(Plain-text document sources)
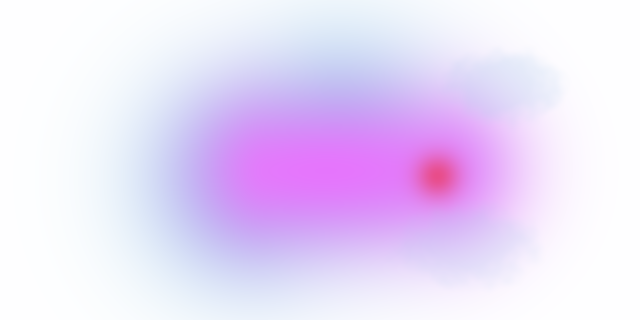
This background is drawn by a WebGL 2 fragment shader. Its source:

```glsl
#version 300 es
precision highp float;
// Soft magenta capsule in a pale blue haze, with a red glow and two faint clouds.

uniform vec2 u_resolution;
out vec4 fragColor;

vec2 hashGradient(vec2 cell) {
    float h = fract(sin(dot(cell, vec2(127.1, 311.7))) * 43758.5);
    return vec2(cos(6.2832 * h), sin(6.2832 * h));
}

float gradientNoise(vec2 p) {
    vec2 i = floor(p), f = p - i;
    vec2 u = f * f * f * (f * (f * 6.0 - 15.0) + 10.0);
    vec2 e = vec2(0.0, 1.0);
    float bottom = mix(dot(hashGradient(i), f),
                       dot(hashGradient(i + e.yx), f - e.yx), u.x);
    float top = mix(dot(hashGradient(i + e.xy), f - e.xy),
                    dot(hashGradient(i + e.yy), f - e.yy), u.x);
    return mix(bottom, top, u.y);
}

float segmentDistance(vec2 p, vec2 a, vec2 b) {
    vec2 ab = b - a;
    return length(p - a - ab * clamp(dot(p - a, ab) / dot(ab, ab), 0.0, 1.0));
}

// Gaussian falloff: 1 at the source, 1/e at the given width
float glow(float d, float width) {
    return exp(-d * d / (width * width));
}

// Elliptical patch whose rim is broken up by noise
float cloud(vec2 p, vec2 center, vec2 radius) {
    float wobble = 0.22 * gradientNoise(p * 13.0) + 0.12 * gradientNoise(p * 29.0);
    return 1.0 - smoothstep(0.45, 1.1, length((p - center) / radius) + wobble);
}

void main() {
    // Height spans 0..1, width 0..2 on a 2:1 canvas
    vec2 p = gl_FragCoord.xy / u_resolution.y;
    vec3 color = vec3(0.997, 0.998, 1.0);

    // Wide blue haze, leaning up to the right
    float haze = glow(segmentDistance(p, vec2(0.78, 0.44), vec2(1.06, 0.55)), 0.333);
    color = mix(color, vec3(0.60, 0.81, 0.91), haze);

    // Magenta capsule, strongest left of its middle
    float capsule = glow(segmentDistance(p, vec2(0.835, 0.466), vec2(1.38, 0.466)), 0.25);
    vec3 magenta = mix(vec3(0.88, 0.50, 0.98), vec3(0.90, 0.46, 0.99),
                       glow(length(p - vec2(1.02, 0.466)), 0.25));
    color = mix(color, magenta, capsule);

    // Faint clouds above and below the right end
    vec3 mist = vec3(0.65, 0.80, 0.92);
    color = mix(color, mist, 0.25 * cloud(p, vec2(1.575, 0.727), vec2(0.20, 0.125)));
    color = mix(color, mist, 0.22 * cloud(p, vec2(1.46, 0.235), vec2(0.24, 0.14)));

    // Small red glow
    color = mix(color, vec3(0.91, 0.30, 0.54), glow(length(p - vec2(1.367, 0.45)), 0.066));

    fragColor = vec4(color, 1.0);
}
```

Exercise requirements
Return all the data above as written, leaving out only the pictures.

Exercise response
This background is drawn by a WebGL 2 fragment shader. Its source:

```glsl
#version 300 es
precision highp float;
// Soft magenta capsule in a pale blue haze, with a red glow and two faint clouds.

uniform vec2 u_resolution;
out vec4 fragColor;

vec2 hashGradient(vec2 cell) {
    float h = fract(sin(dot(cell, vec2(127.1, 311.7))) * 43758.5);
    return vec2(cos(6.2832 * h), sin(6.2832 * h));
}

float gradientNoise(vec2 p) {
    vec2 i = floor(p), f = p - i;
    vec2 u = f * f * f * (f * (f * 6.0 - 15.0) + 10.0);
    vec2 e = vec2(0.0, 1.0);
    float bottom = mix(dot(hashGradient(i), f),
                       dot(hashGradient(i + e.yx), f - e.yx), u.x);
    float top = mix(dot(hashGradient(i + e.xy), f - e.xy),
                    dot(hashGradient(i + e.yy), f - e.yy), u.x);
    return mix(bottom, top, u.y);
}

float segmentDistance(vec2 p, vec2 a, vec2 b) {
    vec2 ab = b - a;
    return length(p - a - ab * clamp(dot(p - a, ab) / dot(ab, ab), 0.0, 1.0));
}

// Gaussian falloff: 1 at the source, 1/e at the given width
float glow(float d, float width) {
    return exp(-d * d / (width * width));
}

// Elliptical patch whose rim is broken up by noise
float cloud(vec2 p, vec2 center, vec2 radius) {
    float wobble = 0.22 * gradientNoise(p * 13.0) + 0.12 * gradientNoise(p * 29.0);
    return 1.0 - smoothstep(0.45, 1.1, length((p - center) / radius) + wobble);
}

void main() {
    // Height spans 0..1, width 0..2 on a 2:1 canvas
    vec2 p = gl_FragCoord.xy / u_resolution.y;
    vec3 color = vec3(0.997, 0.998, 1.0);

    // Wide blue haze, leaning up to the right
    float haze = glow(segmentDistance(p, vec2(0.78, 0.44), vec2(1.06, 0.55)), 0.333);
    color = mix(color, vec3(0.60, 0.81, 0.91), haze);

    // Magenta capsule, strongest left of its middle
    float capsule = glow(segmentDistance(p, vec2(0.835, 0.466), vec2(1.38, 0.466)), 0.25);
    vec3 magenta = mix(vec3(0.88, 0.50, 0.98), vec3(0.90, 0.46, 0.99),
                       glow(length(p - vec2(1.02, 0.466)), 0.25));
    color = mix(color, magenta, capsule);

    // Faint clouds above and below the right end
    vec3 mist = vec3(0.65, 0.80, 0.92);
    color = mix(color, mist, 0.25 * cloud(p, vec2(1.575, 0.727), vec2(0.20, 0.125)));
    color = mix(color, mist, 0.22 * cloud(p, vec2(1.46, 0.235), vec2(0.24, 0.14)));

    // Small red glow
    color = mix(color, vec3(0.91, 0.30, 0.54), glow(length(p - vec2(1.367, 0.45)), 0.066));

    fragColor = vec4(color, 1.0);
}
```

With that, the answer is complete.